Apple’s recently launched original content arm Apple TV+ snags Tom Hanks' big-screen World War II-era movie ‘Greyhound’ for a reported $70 million.

Apple’s  (AAPL)  recently launched original content arm Apple TV+ has snagged Tom Hanks's big-screen World War II-era movie "Greyhound" from Sony Pictures for a reported $70 million, which it plans to stream directly to its subscribers.

The blockbuster movie, starring Hanks and produced by Sony Pictures, was originally meant to be released in theaters on Father's Day but will now be streamed directly to Apple TV+ subscribers, according to reports.
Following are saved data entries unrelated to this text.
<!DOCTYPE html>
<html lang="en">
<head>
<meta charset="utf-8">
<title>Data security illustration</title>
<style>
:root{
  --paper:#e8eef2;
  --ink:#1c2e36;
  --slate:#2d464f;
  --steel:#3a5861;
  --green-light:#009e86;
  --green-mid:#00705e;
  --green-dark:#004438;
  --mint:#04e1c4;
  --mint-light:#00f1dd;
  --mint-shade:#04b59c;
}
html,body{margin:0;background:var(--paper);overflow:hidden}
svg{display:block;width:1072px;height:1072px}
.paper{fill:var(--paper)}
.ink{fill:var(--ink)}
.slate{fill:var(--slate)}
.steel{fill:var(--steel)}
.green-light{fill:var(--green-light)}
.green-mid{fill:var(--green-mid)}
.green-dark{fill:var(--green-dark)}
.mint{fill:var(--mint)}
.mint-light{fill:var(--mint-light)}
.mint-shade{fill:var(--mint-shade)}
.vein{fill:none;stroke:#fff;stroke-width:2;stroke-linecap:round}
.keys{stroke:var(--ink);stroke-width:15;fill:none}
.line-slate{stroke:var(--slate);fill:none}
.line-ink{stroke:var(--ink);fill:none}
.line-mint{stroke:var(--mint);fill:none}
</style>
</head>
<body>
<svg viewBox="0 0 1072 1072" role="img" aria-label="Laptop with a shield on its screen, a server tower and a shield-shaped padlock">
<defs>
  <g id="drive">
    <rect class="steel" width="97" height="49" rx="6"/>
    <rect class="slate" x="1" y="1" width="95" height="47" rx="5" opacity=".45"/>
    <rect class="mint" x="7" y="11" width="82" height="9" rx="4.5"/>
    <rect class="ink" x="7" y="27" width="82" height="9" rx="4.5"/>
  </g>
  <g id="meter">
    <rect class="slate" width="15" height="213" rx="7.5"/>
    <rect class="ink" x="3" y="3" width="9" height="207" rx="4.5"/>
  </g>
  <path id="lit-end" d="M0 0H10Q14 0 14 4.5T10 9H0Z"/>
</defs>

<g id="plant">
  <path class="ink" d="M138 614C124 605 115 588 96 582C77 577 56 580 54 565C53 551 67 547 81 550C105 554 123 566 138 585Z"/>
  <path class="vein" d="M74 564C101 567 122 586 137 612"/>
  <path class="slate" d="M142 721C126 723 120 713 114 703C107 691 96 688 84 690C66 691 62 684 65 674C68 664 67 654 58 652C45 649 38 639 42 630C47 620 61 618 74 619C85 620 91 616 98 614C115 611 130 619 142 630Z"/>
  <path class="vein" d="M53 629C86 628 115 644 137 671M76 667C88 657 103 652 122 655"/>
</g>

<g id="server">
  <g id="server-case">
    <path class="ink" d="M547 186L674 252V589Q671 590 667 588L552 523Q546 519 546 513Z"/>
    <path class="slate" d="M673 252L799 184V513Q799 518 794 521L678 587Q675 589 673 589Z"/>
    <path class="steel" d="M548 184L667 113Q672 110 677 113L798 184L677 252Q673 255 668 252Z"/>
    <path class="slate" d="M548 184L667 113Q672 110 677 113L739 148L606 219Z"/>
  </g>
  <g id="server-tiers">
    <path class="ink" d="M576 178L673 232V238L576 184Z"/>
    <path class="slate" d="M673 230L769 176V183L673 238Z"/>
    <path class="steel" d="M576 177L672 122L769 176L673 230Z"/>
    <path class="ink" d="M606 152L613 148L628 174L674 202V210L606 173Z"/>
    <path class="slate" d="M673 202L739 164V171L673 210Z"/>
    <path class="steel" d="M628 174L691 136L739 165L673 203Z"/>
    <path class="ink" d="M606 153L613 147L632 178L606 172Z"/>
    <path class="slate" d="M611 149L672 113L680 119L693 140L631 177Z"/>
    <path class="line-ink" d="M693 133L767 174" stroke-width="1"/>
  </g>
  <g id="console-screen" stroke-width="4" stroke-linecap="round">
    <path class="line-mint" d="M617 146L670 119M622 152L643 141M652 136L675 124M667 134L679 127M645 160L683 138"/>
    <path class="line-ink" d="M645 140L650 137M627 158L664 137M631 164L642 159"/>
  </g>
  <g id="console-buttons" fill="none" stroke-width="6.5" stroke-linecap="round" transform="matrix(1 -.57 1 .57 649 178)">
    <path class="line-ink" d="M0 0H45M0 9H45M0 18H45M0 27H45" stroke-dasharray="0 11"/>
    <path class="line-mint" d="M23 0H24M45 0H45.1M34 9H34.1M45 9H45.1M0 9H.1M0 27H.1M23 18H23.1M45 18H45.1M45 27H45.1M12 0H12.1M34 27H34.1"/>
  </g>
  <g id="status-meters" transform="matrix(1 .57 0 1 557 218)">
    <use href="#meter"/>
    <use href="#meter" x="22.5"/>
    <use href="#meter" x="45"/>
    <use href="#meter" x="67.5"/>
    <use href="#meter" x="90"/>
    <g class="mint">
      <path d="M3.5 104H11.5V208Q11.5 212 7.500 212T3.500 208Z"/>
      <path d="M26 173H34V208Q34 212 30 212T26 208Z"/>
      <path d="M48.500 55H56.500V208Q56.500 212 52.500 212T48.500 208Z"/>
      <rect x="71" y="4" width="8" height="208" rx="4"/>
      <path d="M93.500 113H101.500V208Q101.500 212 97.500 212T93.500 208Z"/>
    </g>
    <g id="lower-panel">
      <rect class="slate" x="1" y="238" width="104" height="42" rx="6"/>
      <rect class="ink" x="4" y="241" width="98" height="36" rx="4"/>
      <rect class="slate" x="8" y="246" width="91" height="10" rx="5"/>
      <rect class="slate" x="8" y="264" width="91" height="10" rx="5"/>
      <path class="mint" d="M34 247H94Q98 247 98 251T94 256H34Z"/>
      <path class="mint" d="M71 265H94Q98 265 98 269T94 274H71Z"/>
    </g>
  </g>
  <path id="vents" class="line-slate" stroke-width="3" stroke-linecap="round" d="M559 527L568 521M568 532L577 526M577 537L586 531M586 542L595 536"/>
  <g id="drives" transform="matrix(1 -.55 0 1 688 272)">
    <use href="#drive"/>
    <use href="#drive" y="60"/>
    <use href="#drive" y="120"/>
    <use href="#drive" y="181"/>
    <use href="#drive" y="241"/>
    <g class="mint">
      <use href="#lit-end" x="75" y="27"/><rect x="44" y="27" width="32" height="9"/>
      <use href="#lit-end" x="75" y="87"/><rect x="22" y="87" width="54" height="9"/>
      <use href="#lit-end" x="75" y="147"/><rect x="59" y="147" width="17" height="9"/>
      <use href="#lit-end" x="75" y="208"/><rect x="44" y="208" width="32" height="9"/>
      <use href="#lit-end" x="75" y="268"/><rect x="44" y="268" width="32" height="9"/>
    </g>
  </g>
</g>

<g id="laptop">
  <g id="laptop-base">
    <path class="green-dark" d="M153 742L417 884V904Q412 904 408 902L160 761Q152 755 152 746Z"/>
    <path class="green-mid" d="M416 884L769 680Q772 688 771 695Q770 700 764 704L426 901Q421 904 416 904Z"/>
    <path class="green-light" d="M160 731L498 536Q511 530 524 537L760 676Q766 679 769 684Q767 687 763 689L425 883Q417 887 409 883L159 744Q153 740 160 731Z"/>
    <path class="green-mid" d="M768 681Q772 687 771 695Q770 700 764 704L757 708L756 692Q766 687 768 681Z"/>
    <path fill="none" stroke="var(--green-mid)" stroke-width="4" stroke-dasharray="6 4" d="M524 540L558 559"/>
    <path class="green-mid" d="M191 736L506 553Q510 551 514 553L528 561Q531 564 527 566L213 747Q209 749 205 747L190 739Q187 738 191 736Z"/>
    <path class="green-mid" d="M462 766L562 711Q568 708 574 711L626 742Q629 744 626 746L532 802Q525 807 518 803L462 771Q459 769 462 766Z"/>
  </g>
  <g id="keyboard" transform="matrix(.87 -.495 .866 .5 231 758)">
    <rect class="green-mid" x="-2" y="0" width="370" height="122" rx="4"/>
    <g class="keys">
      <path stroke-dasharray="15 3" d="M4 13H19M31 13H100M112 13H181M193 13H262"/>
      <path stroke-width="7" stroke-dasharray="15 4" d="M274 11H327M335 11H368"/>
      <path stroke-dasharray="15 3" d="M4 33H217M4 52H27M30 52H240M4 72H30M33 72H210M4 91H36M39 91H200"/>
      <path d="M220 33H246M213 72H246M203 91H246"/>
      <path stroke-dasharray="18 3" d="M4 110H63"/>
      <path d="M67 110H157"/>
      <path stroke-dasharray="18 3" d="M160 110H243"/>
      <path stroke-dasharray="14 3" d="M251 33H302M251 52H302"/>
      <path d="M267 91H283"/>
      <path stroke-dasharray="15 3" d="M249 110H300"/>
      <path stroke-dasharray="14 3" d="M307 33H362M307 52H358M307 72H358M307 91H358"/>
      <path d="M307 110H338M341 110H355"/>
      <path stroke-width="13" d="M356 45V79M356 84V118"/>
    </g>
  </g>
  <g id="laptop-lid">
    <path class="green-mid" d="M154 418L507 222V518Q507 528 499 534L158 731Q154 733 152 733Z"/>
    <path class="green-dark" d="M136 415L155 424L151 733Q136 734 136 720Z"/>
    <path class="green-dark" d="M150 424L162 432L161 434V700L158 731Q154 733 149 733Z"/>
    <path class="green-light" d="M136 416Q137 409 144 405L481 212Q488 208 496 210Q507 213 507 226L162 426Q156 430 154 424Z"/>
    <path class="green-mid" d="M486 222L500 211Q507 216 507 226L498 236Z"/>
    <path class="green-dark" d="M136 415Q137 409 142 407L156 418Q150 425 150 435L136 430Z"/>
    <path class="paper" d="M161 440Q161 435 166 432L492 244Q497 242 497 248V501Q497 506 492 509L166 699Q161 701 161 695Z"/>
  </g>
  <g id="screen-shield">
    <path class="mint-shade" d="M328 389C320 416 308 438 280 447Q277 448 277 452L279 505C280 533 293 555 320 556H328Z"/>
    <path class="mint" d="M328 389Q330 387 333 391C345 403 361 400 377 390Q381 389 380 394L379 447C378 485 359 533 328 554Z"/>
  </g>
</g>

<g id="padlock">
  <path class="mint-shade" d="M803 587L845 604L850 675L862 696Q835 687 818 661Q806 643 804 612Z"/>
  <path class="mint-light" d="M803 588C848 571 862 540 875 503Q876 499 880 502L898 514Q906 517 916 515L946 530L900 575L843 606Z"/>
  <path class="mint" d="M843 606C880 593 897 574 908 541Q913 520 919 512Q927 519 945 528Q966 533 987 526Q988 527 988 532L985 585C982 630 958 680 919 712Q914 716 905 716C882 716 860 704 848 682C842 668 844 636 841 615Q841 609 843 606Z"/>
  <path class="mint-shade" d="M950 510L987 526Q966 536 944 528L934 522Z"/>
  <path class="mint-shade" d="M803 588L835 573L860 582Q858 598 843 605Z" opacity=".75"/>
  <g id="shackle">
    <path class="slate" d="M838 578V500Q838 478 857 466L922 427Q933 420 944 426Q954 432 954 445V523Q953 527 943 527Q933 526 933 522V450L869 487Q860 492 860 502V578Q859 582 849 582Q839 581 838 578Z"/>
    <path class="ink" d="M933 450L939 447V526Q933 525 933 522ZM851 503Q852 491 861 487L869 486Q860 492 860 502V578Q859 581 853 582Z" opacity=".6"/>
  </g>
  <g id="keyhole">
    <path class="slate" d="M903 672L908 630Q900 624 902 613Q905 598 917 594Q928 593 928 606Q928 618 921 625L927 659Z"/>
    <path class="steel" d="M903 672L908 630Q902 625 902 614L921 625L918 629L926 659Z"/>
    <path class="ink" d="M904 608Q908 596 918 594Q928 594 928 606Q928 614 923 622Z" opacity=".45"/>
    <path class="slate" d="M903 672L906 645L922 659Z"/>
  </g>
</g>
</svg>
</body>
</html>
Apple reportedly paid Sony $70 million for 15 years of streaming rights for the film, though Sony retained the right to distribute the movie in China, where it could still release it in theaters. The deal was reportedly approved directly by Hanks himself.

The direct-to-home release marks the first major non-animated movie to be released on a streaming service rather than in theaters, many of which remain closed due to the coronavirus pandemic. It also marks Apple TV+’s biggest film release on ‌Apple TV‌+ to date.

In the film, Hanks plays George Krause, a Navy officer in charge of the Greyhound destroyer assigned to lead an Allied convoy across the Atlantic that ends up being pursued by German U-Boats in what became known as the Battle of the Atlantic.

Apple has been struggling to carve out space and gain subscribers in a competitive market dominated by Netflix  (NFLX)  and Walt Disney  (DIS) . While the company has focused mostly on creating original content it is reportedly focusing on licensing older content.

On the flip side, so have theaters. AMC Theaters (AMC)  earlier this month said it will no longer screen films made by Universal Pictures after Universal opted to bypass theaters and release its “Trolls: World Tour” animated movie directly to consumers amid the coronavirus pandemic and global lockdown.

Shares of Apple were up 1.70% at $318.45 in trading on Wednesday.